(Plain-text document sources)
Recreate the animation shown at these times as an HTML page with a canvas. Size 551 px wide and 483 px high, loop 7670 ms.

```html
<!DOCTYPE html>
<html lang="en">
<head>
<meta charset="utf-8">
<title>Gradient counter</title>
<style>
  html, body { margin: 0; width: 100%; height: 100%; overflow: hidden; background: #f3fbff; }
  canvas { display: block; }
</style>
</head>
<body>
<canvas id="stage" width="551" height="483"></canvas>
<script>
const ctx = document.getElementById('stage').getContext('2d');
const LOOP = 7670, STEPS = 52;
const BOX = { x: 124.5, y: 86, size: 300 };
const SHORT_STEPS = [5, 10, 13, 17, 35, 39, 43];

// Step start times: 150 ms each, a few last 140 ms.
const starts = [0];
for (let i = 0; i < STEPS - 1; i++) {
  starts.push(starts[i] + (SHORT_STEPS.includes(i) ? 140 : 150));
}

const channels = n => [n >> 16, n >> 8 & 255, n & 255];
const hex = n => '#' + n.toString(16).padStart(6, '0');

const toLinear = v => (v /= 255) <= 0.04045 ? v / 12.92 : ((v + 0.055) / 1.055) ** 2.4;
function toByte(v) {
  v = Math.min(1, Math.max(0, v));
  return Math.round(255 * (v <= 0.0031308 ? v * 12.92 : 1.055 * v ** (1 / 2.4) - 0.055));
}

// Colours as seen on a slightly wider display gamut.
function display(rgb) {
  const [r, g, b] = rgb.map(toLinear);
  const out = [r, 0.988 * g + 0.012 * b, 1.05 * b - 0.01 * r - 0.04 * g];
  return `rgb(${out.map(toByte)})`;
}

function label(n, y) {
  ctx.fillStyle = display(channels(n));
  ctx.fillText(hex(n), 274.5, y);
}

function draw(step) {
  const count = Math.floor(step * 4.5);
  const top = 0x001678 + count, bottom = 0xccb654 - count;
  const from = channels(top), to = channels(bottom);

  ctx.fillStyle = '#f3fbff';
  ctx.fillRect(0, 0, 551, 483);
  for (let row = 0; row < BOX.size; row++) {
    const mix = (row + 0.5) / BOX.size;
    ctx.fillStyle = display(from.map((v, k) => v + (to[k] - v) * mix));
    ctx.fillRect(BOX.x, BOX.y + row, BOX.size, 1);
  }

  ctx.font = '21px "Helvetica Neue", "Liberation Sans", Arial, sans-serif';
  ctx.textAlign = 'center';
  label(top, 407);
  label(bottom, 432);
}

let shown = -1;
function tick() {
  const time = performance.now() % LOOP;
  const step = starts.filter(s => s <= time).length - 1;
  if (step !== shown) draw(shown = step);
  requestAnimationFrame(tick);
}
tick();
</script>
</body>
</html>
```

## About this task
Take the lines above and print them exactly.

## Result
Recreate the animation shown at these times as an HTML page with a canvas. Size 551 px wide and 483 px high, loop 7670 ms.

```html
<!DOCTYPE html>
<html lang="en">
<head>
<meta charset="utf-8">
<title>Gradient counter</title>
<style>
  html, body { margin: 0; width: 100%; height: 100%; overflow: hidden; background: #f3fbff; }
  canvas { display: block; }
</style>
</head>
<body>
<canvas id="stage" width="551" height="483"></canvas>
<script>
const ctx = document.getElementById('stage').getContext('2d');
const LOOP = 7670, STEPS = 52;
const BOX = { x: 124.5, y: 86, size: 300 };
const SHORT_STEPS = [5, 10, 13, 17, 35, 39, 43];

// Step start times: 150 ms each, a few last 140 ms.
const starts = [0];
for (let i = 0; i < STEPS - 1; i++) {
  starts.push(starts[i] + (SHORT_STEPS.includes(i) ? 140 : 150));
}

const channels = n => [n >> 16, n >> 8 & 255, n & 255];
const hex = n => '#' + n.toString(16).padStart(6, '0');

const toLinear = v => (v /= 255) <= 0.04045 ? v / 12.92 : ((v + 0.055) / 1.055) ** 2.4;
function toByte(v) {
  v = Math.min(1, Math.max(0, v));
  return Math.round(255 * (v <= 0.0031308 ? v * 12.92 : 1.055 * v ** (1 / 2.4) - 0.055));
}

// Colours as seen on a slightly wider display gamut.
function display(rgb) {
  const [r, g, b] = rgb.map(toLinear);
  const out = [r, 0.988 * g + 0.012 * b, 1.05 * b - 0.01 * r - 0.04 * g];
  return `rgb(${out.map(toByte)})`;
}

function label(n, y) {
  ctx.fillStyle = display(channels(n));
  ctx.fillText(hex(n), 274.5, y);
}

function draw(step) {
  const count = Math.floor(step * 4.5);
  const top = 0x001678 + count, bottom = 0xccb654 - count;
  const from = channels(top), to = channels(bottom);

  ctx.fillStyle = '#f3fbff';
  ctx.fillRect(0, 0, 551, 483);
  for (let row = 0; row < BOX.size; row++) {
    const mix = (row + 0.5) / BOX.size;
    ctx.fillStyle = display(from.map((v, k) => v + (to[k] - v) * mix));
    ctx.fillRect(BOX.x, BOX.y + row, BOX.size, 1);
  }

  ctx.font = '21px "Helvetica Neue", "Liberation Sans", Arial, sans-serif';
  ctx.textAlign = 'center';
  label(top, 407);
  label(bottom, 432);
}

let shown = -1;
function tick() {
  const time = performance.now() % LOOP;
  const step = starts.filter(s => s <= time).length - 1;
  if (step !== shown) draw(shown = step);
  requestAnimationFrame(tick);
}
tick();
</script>
</body>
</html>
```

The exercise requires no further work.